• [ACTIVITY] In the entries below, which lines run from the one containing "absolute; right: 279px;" to the one containing "absolute; left: 12.5px;"? Copy exactly those lines, ends included, and no others.

========

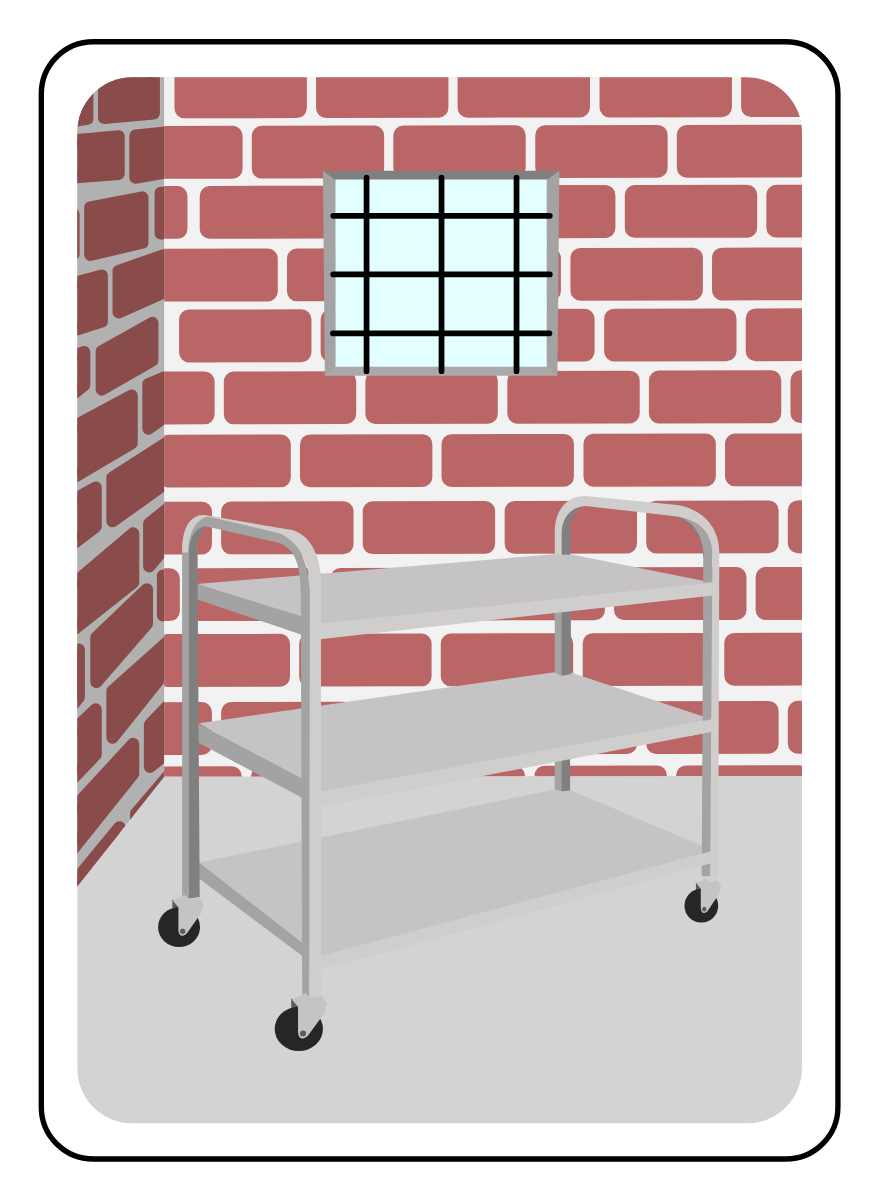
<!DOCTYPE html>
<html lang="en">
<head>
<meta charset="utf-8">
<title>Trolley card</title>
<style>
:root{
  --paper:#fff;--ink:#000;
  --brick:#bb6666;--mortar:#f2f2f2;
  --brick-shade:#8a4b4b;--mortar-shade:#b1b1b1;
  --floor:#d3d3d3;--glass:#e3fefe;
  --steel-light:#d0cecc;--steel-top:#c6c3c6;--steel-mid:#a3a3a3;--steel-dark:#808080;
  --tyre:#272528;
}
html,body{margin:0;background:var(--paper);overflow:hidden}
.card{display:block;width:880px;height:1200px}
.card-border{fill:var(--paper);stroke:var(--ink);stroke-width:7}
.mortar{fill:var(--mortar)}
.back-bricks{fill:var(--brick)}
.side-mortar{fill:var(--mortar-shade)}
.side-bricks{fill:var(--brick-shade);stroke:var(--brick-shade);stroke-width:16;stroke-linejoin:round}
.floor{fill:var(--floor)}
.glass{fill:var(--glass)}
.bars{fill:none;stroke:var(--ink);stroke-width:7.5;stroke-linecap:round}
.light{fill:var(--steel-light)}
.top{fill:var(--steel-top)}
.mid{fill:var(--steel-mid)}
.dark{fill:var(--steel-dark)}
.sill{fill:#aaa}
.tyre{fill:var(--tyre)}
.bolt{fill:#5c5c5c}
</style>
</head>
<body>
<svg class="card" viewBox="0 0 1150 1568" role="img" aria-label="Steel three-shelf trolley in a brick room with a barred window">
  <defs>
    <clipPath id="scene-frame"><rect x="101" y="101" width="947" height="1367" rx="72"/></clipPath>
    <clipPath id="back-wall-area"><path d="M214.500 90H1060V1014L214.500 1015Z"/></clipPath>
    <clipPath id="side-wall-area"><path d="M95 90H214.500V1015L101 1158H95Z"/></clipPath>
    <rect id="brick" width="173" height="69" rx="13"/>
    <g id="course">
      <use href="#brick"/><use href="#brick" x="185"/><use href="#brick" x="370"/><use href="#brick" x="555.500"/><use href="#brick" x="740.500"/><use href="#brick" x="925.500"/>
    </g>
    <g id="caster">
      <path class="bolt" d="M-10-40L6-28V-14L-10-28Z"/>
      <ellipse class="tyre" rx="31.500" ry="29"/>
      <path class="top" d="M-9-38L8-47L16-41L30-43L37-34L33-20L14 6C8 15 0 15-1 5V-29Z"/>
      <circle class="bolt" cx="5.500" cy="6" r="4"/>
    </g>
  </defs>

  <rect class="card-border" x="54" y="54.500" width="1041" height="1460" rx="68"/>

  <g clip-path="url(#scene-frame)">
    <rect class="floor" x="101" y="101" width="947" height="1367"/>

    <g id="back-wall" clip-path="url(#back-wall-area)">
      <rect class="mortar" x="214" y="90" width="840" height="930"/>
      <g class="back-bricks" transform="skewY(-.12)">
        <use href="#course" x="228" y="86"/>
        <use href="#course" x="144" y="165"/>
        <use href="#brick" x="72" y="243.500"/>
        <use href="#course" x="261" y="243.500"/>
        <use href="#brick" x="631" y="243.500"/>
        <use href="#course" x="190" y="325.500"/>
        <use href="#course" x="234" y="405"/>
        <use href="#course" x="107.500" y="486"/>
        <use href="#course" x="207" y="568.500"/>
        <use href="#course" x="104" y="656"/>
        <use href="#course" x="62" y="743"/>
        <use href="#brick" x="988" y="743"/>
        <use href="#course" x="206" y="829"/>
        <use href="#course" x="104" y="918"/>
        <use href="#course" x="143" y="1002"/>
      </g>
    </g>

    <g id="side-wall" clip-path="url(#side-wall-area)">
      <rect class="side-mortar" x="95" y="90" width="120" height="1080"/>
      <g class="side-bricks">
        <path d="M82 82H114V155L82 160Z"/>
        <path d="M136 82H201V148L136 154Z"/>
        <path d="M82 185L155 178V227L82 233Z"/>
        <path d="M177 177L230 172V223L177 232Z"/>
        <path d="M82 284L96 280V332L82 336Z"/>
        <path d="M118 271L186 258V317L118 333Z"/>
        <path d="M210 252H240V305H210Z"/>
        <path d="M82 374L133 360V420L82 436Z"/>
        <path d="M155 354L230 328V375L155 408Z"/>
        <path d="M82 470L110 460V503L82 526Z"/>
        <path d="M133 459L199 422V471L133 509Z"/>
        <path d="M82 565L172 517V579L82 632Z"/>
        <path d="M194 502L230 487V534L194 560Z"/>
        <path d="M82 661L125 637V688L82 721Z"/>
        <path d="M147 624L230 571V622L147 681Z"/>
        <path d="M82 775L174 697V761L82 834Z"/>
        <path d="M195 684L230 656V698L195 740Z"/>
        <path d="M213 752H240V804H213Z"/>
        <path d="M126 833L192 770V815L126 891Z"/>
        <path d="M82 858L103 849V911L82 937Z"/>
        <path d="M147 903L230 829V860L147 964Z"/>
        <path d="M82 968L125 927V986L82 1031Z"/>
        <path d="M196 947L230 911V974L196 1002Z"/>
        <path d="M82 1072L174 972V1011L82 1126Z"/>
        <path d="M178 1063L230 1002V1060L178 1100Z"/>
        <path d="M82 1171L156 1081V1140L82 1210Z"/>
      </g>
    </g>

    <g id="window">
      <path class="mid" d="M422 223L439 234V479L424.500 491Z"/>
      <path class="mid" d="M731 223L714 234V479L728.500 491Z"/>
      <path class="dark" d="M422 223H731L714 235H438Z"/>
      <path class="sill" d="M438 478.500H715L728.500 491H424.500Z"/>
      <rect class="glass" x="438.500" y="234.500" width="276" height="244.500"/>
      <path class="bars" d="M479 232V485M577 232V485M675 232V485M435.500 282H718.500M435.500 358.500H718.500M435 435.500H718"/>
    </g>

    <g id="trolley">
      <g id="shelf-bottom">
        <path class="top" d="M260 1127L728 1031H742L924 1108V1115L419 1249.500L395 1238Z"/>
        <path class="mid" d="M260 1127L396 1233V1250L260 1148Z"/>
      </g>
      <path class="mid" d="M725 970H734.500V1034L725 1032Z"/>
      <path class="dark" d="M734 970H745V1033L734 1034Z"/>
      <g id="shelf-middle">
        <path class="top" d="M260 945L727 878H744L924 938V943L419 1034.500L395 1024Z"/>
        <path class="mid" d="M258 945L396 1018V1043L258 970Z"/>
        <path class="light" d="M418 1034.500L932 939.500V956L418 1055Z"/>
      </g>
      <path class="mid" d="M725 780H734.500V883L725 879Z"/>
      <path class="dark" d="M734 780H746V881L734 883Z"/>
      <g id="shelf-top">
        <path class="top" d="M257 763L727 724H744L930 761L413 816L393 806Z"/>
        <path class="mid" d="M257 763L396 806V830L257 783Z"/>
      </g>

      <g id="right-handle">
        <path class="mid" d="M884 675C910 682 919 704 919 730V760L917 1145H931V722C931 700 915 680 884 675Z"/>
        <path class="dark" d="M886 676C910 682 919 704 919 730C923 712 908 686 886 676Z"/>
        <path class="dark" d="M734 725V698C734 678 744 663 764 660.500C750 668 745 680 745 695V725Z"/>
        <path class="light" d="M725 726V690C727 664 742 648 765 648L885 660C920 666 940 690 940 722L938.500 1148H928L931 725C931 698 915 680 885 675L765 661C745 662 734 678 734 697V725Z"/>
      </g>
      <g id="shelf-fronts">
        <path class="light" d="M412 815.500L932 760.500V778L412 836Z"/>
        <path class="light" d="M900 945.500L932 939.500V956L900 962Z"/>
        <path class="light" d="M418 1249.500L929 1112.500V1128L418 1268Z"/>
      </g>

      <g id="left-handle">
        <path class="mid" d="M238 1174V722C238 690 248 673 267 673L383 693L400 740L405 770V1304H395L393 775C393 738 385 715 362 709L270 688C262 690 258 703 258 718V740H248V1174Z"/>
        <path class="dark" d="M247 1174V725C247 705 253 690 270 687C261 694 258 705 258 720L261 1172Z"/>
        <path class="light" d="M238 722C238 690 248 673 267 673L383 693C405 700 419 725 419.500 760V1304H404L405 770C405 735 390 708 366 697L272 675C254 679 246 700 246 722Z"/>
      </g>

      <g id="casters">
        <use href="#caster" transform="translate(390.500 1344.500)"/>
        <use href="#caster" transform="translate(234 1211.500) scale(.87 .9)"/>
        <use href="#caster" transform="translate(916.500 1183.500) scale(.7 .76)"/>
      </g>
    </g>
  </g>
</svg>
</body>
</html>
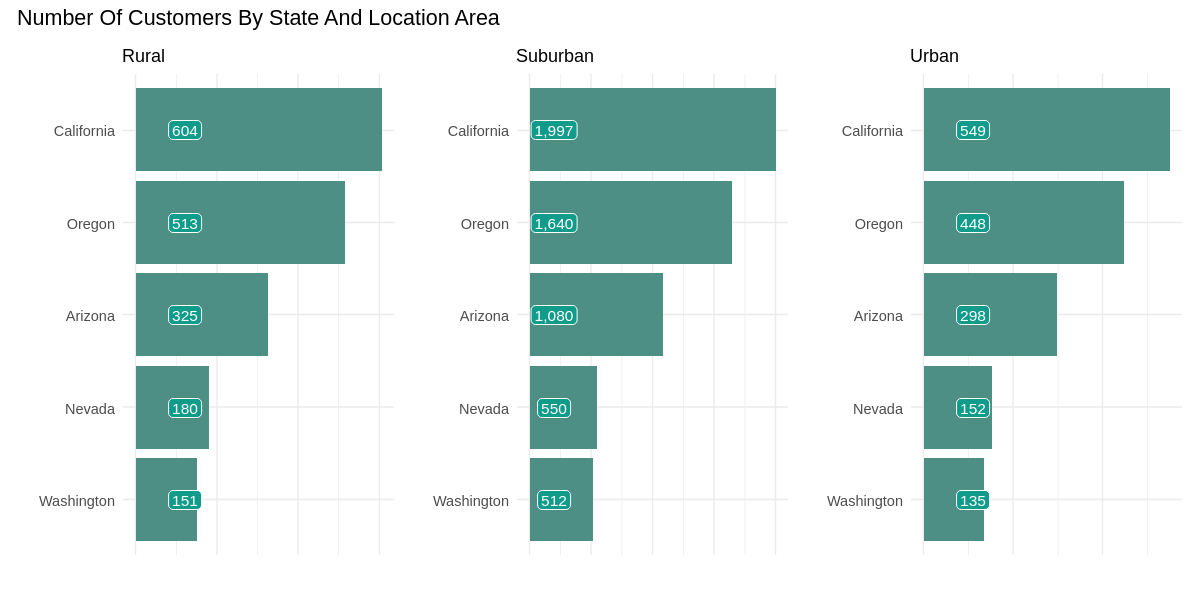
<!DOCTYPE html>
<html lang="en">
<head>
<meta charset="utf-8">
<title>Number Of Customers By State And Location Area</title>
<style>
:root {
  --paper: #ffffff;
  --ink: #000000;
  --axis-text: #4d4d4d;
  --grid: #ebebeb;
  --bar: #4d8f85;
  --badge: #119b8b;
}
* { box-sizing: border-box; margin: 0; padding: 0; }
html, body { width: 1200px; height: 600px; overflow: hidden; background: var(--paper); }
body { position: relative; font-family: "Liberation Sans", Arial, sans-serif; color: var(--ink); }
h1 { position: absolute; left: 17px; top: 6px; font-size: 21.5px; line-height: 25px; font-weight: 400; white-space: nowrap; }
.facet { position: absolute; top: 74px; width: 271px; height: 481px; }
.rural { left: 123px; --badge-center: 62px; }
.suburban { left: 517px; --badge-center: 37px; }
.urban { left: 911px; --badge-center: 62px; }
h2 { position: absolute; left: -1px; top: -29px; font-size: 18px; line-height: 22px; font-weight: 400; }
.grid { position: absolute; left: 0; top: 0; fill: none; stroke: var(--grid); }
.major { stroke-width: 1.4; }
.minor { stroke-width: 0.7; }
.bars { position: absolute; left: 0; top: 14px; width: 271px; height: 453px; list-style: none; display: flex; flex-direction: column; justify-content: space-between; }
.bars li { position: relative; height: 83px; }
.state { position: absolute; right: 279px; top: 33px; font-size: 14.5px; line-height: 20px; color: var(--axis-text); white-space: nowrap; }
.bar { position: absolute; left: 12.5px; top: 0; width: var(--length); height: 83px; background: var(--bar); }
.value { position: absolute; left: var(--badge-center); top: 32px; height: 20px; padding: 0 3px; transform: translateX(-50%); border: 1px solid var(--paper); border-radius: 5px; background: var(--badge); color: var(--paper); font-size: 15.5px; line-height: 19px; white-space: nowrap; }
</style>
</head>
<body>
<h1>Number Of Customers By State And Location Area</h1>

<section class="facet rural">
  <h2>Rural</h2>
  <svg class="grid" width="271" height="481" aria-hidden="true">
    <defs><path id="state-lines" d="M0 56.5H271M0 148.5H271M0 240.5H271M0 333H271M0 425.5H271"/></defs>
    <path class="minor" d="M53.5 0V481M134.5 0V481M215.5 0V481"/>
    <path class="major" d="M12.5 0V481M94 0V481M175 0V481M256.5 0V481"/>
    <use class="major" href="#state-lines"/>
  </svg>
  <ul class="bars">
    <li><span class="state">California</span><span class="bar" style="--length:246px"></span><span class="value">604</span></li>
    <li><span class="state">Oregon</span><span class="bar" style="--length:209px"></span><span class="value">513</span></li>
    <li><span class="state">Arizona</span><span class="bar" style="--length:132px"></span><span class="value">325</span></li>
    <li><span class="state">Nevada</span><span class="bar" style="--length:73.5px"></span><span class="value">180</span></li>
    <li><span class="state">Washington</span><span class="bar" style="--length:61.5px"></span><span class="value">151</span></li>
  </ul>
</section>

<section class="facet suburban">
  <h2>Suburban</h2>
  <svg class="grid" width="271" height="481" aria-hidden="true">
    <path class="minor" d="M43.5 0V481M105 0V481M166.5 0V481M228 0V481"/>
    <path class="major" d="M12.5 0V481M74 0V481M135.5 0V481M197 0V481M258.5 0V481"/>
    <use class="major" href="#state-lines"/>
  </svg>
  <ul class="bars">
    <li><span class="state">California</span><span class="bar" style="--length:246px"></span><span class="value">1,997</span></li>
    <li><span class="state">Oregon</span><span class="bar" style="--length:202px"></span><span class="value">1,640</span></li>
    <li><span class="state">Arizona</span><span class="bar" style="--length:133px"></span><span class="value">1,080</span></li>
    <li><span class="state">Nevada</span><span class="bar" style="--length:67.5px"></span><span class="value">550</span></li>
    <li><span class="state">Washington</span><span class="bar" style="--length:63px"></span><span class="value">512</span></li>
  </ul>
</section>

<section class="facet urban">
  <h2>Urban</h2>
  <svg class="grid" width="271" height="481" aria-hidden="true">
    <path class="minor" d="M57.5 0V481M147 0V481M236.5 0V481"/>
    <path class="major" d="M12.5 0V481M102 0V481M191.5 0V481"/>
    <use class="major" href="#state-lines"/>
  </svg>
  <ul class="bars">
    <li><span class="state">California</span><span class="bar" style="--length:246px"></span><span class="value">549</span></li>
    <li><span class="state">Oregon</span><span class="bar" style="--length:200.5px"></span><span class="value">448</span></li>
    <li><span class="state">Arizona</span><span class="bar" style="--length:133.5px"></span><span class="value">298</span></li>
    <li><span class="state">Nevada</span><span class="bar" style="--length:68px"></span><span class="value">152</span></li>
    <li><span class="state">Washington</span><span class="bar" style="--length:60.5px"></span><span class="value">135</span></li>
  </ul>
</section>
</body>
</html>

========

• [TASK ANSWER]
.state { position: absolute; right: 279px; top: 33px; font-size: 14.5px; line-height: 20px; color: var(--axis-text); white-space: nowrap; }
.bar { position: absolute; left: 12.5px; top: 0; width: var(--length); height: 83px; background: var(--bar); }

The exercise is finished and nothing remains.